Post Quantum Cryptography5 min read - Text Only
Today we rely primarily upon cryptography that is hard for classical computers to crack. The underlying strength relies on trapdoor functions, which are easy to go one way and hard to go the other way. We consider something secure if the cryptography is so hard to crack with current methods that the time taken to intelligently explore all possibilities would surpass the heat death of the universe.
We expect the future will deliver quantum computers that can disrupt classical cryptography and undo the trapdoor functions in use today. We call that future "post-quantum". Post-quantum cryptography (PQC) is cryptography that is resistant to an adversary with a sufficiently advanced quantum computer. PQC is an active field of research and PQC solutions are still being investigated and analyzed.
"Crypto Agile" has been a buzz word in the security space lately. Can I be agile and transition to PQC now?
Only as an experiment! By experimenting you will see where your existing system will break. However, PQC algorithms have not reached approved and recommended status! (2022) The keys and signatures (either or) are absolutely massive. If your system limits how large your key sizes and signatures may be then your system will break because of PQC.
I've heard about doing hybrids, what about that?
Hybrids exist as a transitionary stage in case classical cryptography is broken. But the PQC side may also be broken like SIKE did.
X.509, the technology behind certificates, is an extensible specification for storing cryptographically bound assertions and establishing trust. While the technology is sound, paying money for these certificates is not. NIST and others have not settled on what our future holds. Browsers and other applications will not deploy PQC algorithms outside of limited experiments.
My CISO thinks we should get these in production and he found a vendor ready to sell us some certificates at a discount!
Push back on that. Wait until Lets Encrypt deploys PQC hybrid certificates before hopping on the bandwagon with any certificate authority. History repeats itself as the PKI dot com bubble toots its horns again.
How would I do a crypto agile hybrid algorithm for my application?
That's dangerous! Do you really want to roll your own cryptography? Without knowing these tools or options, you might invent a flexible cryptography engine. With that in place, can you protect yourself from downgrade attacks? Will you have dedicated resources later to migrate away from whatever crypto you invented when it breaks? PQC is an active area of research. Unless you are experimenting, stay far away and do not bring cryptographic experiments into your product.

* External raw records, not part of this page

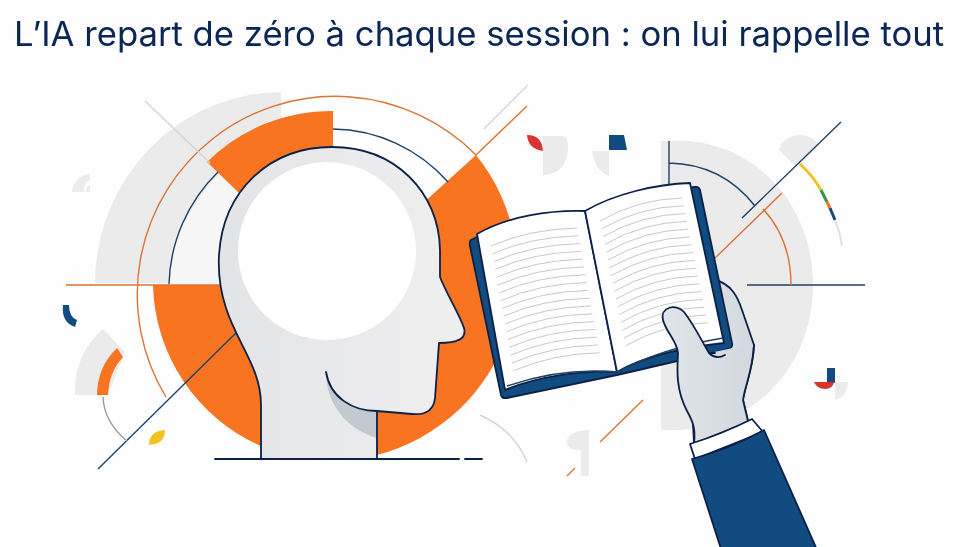
<!DOCTYPE html>
<html lang="fr">
<head>
<meta charset="utf-8">
<title>L’IA repart de zéro à chaque session</title>
<style>
:root {
  --navy: #0b2148;
  --blue: #114b7f;
  --orange: #f97420;
  --rust: #dc7432;
  --mist: #ebebec;
  --skin: #dde1e6;
  --shade: #c3c9d0;
  --red: #d93430;
  --yellow: #efc322;
  --green: #35964f;
  --paper: #fefefe;
}
* { margin: 0; padding: 0; }
html, body { width: 960px; height: 547px; overflow: hidden; background: var(--paper); }
svg { display: block; }
.headline { font: 400 34px Inter, "Open Sans", sans-serif; fill: #0c2656; }
.mist { fill: var(--mist); }
.orange { fill: var(--orange); }
.blue { fill: var(--blue); }
.red { fill: var(--red); }
.yellow { fill: var(--yellow); }
.line { fill: none; stroke-width: 1.4; }
.line-navy { stroke: #1d4268; }
.line-rust { stroke: var(--rust); }
.line-grey { stroke: #d3d4d6; }
.outline { stroke: var(--navy); stroke-width: 1.8; stroke-linejoin: round; stroke-linecap: round; }
.page { fill: #fff; }
.ruling { fill: none; stroke: #c5c8cd; stroke-width: 1; }
.skin { fill: var(--skin); }
</style>
</head>
<body>
<svg width="960" height="547" viewBox="0 0 960 547">
  <defs>
    <linearGradient id="head-tone" x1="0" x2="1" y1="0" y2="0">
      <stop offset="0" stop-color="#e3e4e6"/>
      <stop offset="1" stop-color="#efeff0"/>
    </linearGradient>
    <linearGradient id="hand-tone" x1="0" x2="1" y1="0" y2="0">
      <stop offset="0" stop-color="#e1e5e9"/>
      <stop offset="1" stop-color="#d3d8de"/>
    </linearGradient>
    <path id="left-rule" d="M491 246Q530 229 577 228"/>
    <g id="left-rules">
      <use href="#left-rule"/>
      <use href="#left-rule" x="1.4" y="7.8"/>
      <use href="#left-rule" x="2.8" y="15.6"/>
      <use href="#left-rule" x="4.2" y="23.4"/>
    </g>
    <path id="right-rule" d="M600 221Q638 199 682 198"/>
    <g id="right-rules">
      <use href="#right-rule"/>
      <use href="#right-rule" x="1.6" y="7.8"/>
      <use href="#right-rule" x="3.2" y="15.6"/>
      <use href="#right-rule" x="4.8" y="23.4"/>
    </g>
  </defs>

  <text class="headline" x="14" y="46" textLength="930" lengthAdjust="spacingAndGlyphs">L’IA repart de zéro à chaque session : on lui rappelle tout</text>

  <g id="left-geometry">
    <path class="mist" d="M95 283A188 192 0 0 1 281 92V283Z"/>
    <path fill="#fff" d="M169 284A163 163 0 0 1 333 129V285Z" opacity=".55"/>
    <path class="orange" d="M333 285H153A180 180 0 0 0 261 446Z"/>
    <path class="orange" d="M333 285L476 155A188 188 0 0 1 377 455Z"/>
    <path class="orange" d="M207 162A176 176 0 0 1 333 111V148A132 132 0 0 0 239 193Z"/>
    <path class="line line-rust" d="M166 397A198 198 0 0 1 476 155L527 106M66 285H225"/>
    <path class="line line-navy" d="M169 284A163 163 0 0 1 218 172M333 129A156 156 0 0 1 448 182M98 469L238 331"/>
    <path class="line line-grey" d="M145 101L210 163M484 129L528 85M480 415Q514 430 527 462"/>
  </g>

  <g id="left-accents">
    <path class="mist" d="M72 192A19 19 0 0 1 90 174V180Q84 181 84 192ZM86 192Q86 186 90 185V192Z"/>
    <path class="blue" d="M63 305H69Q69 317 77 320L75 327Q61 322 63 305Z"/>
    <path class="mist" d="M75 395A80 80 0 0 1 103 329L125 352L108 395Z"/>
    <path class="orange" d="M97 395A66 66 0 0 1 117 348L123 357Q109 372 108 395Z"/>
    <path class="line" stroke="#9b9da1" d="M103 397Q104 422 127 441"/>
    <path class="yellow" d="M149 445Q149 431 165 430Q165 444 149 445Z"/>
  </g>

  <g id="right-geometry">
    <path class="mist" d="M661 141C755 133 813 206 813 285C813 364 755 435 661 430Z"/>
    <path class="mist" d="M779 150Q783 135 801 135Q813 136 819 145L797 168Z"/>
    <path class="line line-navy" d="M669 141V205M669 163Q722 164 755 206M742 218L841 122M747 285H865"/>
    <path class="line line-rust" d="M715 258L782 193M763 209Q791 239 791 285M600 442L643 400M567 476L575 468"/>
    <g fill="none" stroke-width="3">
      <path stroke="var(--yellow)" d="M800 164Q813 176 821 190"/>
      <path stroke="var(--green)" d="M821 190L827 202"/>
      <path stroke="var(--orange)" d="M827 202L830 208"/>
      <path stroke="var(--blue)" d="M830 208L835 220"/>
      <path stroke="#dfe0e2" stroke-width="2" d="M835 220Q840 232 842 246"/>
    </g>
  </g>

  <g id="right-accents">
    <path class="red" d="M527 135Q542 135 543 151Q528 149 527 135Z"/>
    <path class="mist" d="M543 136H564Q568 138 568 148Q567 174 543 175Z"/>
    <path class="mist" d="M592 151H609V176Q595 171 592 151Z"/>
    <path class="blue" d="M609 135H624L627 150H609Z"/>
    <path class="mist" d="M589 430V476H581V450Q567 451 567 441Q568 431 589 430Z"/>
    <rect class="blue" x="827" y="368" width="8" height="15"/>
    <path class="red" d="M814 382H834Q833 389 825 389Q817 389 814 382Z"/>
    <path class="mist" d="M835 382H848Q847 397 835 400Z"/>
  </g>

  <g id="head">
    <path fill="url(#head-tone)" d="M261 459V405C261 368 237 343 226 308C220 290 218 274 219 255C223 190 270 147 332 147C395 147 439 192 440 250V277C447 295 459 313 464 328C467 339 457 343 439 343L435 398Q433 416 412 414L377 411V459Z"/>
    <path fill="var(--shade)" d="M326 372C330 397 352 411 377 411V438C344 428 326 402 326 372Z"/>
    <circle cx="327" cy="251" r="89" fill="#fff"/>
    <path class="outline" fill="none" d="M261 459V405C261 368 237 343 226 308C220 290 218 274 219 255C223 190 270 147 332 147C395 147 439 192 440 250V277C447 295 459 313 464 328C467 339 457 343 439 343L435 398Q433 416 412 414L377 411C352 411 330 397 326 372M377 411V459"/>
    <path class="outline" d="M215 459H459M465 459H482" fill="none"/>
  </g>

  <path id="fingers" class="outline" fill="url(#hand-tone)" d="M715 280C732 284 738 298 742 310L754 345C753 370 745 385 743 400L748 421L694 443L690 370Z"/>

  <g id="book">
    <path class="outline blue" d="M477 237L471 240Q469 242 470 246L501 395Q502 399 507 398L617 375L729 349Q733 347 732 343L700 190Q699 186 694 187Z"/>
    <path class="outline page" d="M477 234C508 216 550 210 585 211L617 372C580 370 536 377 505 390Z"/>
    <path class="outline page" d="M585 211C614 194 656 184 690 183L724 343C688 347 646 355 617 372Z"/>
    <path class="line line-navy" d="M507 386Q562 367 617 372Q663 348 723 338"/>
    <g class="ruling">
      <use href="#left-rules"/>
      <use href="#left-rules" x="5.6" y="31.2"/>
      <use href="#left-rules" x="11.2" y="62.4"/>
      <use href="#left-rules" x="16.8" y="93.6"/>
      <use href="#left-rule" x="22.4" y="124.8"/>
      <use href="#right-rules"/>
      <use href="#right-rules" x="6.4" y="31.2"/>
      <use href="#right-rules" x="12.8" y="62.4"/>
      <use href="#right-rules" x="19.2" y="93.6"/>
      <use href="#right-rule" x="25.6" y="124.8"/>
    </g>
  </g>

  <g id="hand">
    <path fill="url(#hand-tone)" d="M663 320C660 307 676 303 684 312C695 326 702 342 709 353L733 348L752 350C751 372 745 385 743 400L748 421L694 443C696 428 692 420 687 411C676 390 677 371 678 353C677 341 666 332 663 320Z"/>
    <path class="outline" fill="none" d="M715 353L709 353C702 342 695 326 684 312C676 303 660 307 663 320C666 332 677 341 678 353C677 371 676 390 687 411C692 420 696 428 694 443M754 345C753 370 745 385 743 400L748 421M709 353Q716 360 725 355"/>
  </g>

  <g id="sleeve">
    <path class="outline page" d="M690 444Q722 434 752 419L763 432L695 459Z"/>
    <path class="outline blue" d="M692 459Q729 449 764 430L818 552H722Z"/>
  </g>
</svg>
</body>
</html>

Oh! So I should buy a product off the shelf instead! They've done the experiments already to know what's good!